When I got in the car myself and started driving it, I couldn’t get off. I ended up driving it around the mall. There was something unique and magical about it.

At the time, I was running a full-time e-commerce business out of my home selling highend Swarovski crystal. I told Bin that I thought the car had a lot more potential, that he could do better if it wasn’t just in one store in the mall.

We talked over the next month and came up with an agreement for the distribution and marketing rights. Bin was calling it Fun Car, but I thought it needed a more unique name. I called it PlasmaCar, because, in 2002, everyone wanted a plasma TV. We showed it for the first time at the Canadian Toy & Hobby Fair in January 2003, and it was the hit of the show. We were able to sell it into quite a few specialty toy retailers in Ontario and, because of Bin’s initial investment, we were able to start delivering products right away.

One of the biggest problems with the PlasmaCar is that it’s so unique in the way it operates that people don’t understand it by looking at it. I would ride it around at trade shows looking like a clown. Even today, stores like Indigo always have a demo in their children’s section. Kids come in and ride them and they don’t want to get off. That may not be a good thing for parents, but it’s a good thing for me.

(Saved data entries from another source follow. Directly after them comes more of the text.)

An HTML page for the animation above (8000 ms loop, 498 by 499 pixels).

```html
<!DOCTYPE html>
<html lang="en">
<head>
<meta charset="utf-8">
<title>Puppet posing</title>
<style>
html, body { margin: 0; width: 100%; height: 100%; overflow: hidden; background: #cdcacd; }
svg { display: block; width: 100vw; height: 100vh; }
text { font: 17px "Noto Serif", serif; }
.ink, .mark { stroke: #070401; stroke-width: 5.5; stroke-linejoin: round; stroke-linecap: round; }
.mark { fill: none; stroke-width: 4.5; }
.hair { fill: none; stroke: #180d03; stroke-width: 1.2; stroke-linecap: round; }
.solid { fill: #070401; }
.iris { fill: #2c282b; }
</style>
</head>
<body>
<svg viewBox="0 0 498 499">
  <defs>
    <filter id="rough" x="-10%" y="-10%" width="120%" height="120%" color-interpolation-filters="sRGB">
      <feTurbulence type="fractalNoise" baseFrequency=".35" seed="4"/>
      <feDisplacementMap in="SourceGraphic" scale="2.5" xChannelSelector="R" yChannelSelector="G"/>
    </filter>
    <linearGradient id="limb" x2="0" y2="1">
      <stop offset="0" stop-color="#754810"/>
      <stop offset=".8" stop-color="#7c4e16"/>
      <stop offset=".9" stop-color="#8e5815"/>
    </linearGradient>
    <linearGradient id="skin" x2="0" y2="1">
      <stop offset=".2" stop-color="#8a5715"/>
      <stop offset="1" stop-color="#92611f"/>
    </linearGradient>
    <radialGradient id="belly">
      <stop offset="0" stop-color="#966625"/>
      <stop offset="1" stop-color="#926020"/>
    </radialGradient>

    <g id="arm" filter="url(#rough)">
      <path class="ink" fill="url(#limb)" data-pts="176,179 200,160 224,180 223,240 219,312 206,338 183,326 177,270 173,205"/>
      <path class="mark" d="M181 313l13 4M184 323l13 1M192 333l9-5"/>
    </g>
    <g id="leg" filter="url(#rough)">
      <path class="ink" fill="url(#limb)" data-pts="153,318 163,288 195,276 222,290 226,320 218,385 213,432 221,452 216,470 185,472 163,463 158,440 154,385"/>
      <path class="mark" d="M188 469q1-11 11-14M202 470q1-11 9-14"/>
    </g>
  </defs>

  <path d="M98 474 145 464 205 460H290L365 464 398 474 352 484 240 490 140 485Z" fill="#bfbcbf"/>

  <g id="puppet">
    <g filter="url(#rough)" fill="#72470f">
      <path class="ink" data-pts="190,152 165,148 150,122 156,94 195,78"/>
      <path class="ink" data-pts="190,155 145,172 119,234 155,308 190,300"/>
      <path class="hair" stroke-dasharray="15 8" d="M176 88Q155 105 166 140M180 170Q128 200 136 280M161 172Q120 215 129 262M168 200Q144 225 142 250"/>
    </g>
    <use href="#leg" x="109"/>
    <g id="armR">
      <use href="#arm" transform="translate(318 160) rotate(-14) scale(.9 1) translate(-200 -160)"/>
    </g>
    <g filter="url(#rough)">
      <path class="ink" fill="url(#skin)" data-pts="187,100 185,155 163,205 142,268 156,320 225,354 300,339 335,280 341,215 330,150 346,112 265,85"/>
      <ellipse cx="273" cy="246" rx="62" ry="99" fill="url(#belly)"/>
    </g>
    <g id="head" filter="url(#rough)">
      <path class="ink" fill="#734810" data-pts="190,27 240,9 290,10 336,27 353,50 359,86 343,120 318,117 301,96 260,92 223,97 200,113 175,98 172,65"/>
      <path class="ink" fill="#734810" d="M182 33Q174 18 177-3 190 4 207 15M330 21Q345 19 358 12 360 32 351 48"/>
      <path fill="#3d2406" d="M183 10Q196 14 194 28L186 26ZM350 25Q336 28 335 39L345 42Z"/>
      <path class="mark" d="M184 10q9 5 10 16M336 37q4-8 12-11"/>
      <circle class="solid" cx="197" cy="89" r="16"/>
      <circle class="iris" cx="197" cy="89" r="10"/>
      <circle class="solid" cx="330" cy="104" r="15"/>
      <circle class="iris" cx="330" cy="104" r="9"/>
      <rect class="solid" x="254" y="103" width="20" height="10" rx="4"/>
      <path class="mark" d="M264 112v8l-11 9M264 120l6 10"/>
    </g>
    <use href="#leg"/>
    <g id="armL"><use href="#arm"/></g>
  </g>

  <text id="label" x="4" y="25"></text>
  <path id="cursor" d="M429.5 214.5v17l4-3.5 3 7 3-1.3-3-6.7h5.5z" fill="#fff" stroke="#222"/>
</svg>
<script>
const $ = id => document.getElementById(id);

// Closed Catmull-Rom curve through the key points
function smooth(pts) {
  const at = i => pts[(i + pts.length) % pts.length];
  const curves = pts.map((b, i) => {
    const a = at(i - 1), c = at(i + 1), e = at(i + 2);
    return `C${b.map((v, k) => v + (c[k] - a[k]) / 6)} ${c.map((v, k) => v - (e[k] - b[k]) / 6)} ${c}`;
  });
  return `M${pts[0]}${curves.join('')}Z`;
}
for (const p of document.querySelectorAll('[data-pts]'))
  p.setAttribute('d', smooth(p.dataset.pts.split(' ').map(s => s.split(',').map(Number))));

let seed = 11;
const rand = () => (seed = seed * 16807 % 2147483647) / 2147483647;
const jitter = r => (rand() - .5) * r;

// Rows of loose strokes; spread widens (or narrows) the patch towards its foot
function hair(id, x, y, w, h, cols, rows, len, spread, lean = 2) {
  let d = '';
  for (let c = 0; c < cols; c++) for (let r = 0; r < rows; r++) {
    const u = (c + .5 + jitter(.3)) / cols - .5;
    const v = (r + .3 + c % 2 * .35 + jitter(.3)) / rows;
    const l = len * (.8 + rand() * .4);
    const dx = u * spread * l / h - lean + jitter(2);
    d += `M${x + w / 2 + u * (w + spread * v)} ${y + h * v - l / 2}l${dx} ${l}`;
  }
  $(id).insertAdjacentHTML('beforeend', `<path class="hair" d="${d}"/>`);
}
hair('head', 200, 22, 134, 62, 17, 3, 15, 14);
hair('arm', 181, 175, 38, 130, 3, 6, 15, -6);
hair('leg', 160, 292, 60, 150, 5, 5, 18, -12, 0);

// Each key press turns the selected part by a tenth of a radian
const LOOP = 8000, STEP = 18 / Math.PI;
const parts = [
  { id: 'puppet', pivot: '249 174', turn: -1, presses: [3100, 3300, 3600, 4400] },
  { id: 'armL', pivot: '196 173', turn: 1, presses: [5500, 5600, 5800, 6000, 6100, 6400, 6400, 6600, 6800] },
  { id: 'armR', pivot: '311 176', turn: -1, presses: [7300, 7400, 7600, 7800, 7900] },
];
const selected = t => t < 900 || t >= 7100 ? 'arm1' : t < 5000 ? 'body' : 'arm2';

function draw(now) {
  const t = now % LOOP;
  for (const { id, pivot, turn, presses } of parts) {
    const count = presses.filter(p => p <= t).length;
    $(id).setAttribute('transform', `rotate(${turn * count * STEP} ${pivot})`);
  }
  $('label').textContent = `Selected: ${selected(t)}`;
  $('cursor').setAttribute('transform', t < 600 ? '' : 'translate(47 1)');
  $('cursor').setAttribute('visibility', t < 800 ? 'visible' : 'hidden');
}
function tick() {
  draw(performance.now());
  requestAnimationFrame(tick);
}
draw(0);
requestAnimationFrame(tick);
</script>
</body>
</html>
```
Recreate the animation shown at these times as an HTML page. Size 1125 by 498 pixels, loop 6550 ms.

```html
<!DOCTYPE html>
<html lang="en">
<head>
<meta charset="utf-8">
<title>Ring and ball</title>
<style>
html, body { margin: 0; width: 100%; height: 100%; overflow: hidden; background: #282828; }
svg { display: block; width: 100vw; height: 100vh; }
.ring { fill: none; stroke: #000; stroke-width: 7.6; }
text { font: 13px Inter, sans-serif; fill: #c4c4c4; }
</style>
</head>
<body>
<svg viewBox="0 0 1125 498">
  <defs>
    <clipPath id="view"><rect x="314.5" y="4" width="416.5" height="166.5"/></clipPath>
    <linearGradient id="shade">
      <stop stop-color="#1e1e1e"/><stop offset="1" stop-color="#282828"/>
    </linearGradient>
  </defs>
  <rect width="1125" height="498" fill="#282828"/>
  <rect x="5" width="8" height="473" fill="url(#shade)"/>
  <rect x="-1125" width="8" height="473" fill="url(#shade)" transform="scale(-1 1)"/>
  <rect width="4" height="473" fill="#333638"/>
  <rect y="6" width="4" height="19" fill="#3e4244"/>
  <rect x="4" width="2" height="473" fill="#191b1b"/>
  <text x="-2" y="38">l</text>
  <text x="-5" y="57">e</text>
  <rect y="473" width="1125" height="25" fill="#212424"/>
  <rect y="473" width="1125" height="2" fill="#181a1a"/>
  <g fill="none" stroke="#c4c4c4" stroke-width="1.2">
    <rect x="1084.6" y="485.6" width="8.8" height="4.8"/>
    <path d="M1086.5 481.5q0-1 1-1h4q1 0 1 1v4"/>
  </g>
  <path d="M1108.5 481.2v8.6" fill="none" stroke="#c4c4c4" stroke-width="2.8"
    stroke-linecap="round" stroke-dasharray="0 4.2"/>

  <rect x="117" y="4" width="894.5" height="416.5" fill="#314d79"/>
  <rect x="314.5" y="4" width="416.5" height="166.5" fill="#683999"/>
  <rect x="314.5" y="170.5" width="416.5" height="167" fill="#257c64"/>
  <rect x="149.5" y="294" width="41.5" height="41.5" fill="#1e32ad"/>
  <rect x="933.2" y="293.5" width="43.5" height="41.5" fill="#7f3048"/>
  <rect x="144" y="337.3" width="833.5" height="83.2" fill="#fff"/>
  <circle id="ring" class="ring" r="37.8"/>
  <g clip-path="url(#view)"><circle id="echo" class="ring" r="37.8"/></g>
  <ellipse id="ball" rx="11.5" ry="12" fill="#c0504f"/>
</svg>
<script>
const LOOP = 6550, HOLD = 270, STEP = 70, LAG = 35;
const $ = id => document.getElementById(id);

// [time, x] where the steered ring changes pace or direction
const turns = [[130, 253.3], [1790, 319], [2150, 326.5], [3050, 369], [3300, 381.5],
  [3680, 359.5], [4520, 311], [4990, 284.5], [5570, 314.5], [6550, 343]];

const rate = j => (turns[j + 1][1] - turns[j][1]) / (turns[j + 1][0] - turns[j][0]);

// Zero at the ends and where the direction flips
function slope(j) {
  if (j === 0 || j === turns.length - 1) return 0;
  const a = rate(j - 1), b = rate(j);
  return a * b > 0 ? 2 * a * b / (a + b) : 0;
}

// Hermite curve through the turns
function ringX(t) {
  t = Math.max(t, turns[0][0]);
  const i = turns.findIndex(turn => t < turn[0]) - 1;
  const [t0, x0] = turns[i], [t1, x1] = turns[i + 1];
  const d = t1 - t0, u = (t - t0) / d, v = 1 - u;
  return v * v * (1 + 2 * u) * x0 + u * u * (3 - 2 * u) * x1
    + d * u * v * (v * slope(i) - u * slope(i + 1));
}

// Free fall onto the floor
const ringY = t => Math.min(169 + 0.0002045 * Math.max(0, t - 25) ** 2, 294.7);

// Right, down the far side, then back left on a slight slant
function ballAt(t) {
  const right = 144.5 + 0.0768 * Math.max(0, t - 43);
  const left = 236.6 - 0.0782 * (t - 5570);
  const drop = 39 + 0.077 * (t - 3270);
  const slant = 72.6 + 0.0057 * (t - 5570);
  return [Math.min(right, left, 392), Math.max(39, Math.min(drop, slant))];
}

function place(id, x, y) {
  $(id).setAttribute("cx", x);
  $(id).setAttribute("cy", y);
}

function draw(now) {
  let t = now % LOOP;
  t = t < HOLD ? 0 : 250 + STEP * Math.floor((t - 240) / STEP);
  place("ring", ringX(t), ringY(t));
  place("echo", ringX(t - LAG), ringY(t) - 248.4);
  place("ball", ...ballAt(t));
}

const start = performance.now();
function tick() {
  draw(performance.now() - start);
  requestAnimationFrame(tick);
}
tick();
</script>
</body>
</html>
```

When we started, we had the cars stacked in garages and basements and all sorts of different places. Now, we outsource our warehousing, logistics and back office to a company in Pennsylvania. We have a staff of 10 lin a downtown Ottawa office that does sales, marketing and administration. We outsource everything else, including our design, social media, marketing and public relations. We also have more than 120 independent sales reps across North America. We like to hire outside people to manage our costs.

I still work with Bin today. This has been a long-term partnership. He understands China more than I could ever understand it, so he handles the Chinese side of the business and I handle the North American side. Everything is different in China and it’s very difficult for North Americans to understand the culture, but you do need to find trading partners who are honourable and trustworthy.

We also have other products – games, colouring books and more – that I’ve found by travelling to every toy show you could think of and walking aisle after aisle. It’s just me pounding the pavement, looking for innovation in the toy business.

There’s some great product in the marketplace, and going forward I’d like to acquire some of the single-product companies that are selling them so we’re not always relying on outside inventions.

I just turned 50, I’m single and I don’t have any kids. If I had children I would have to grow up.

- Claire Gagné / Photograph by John Kealy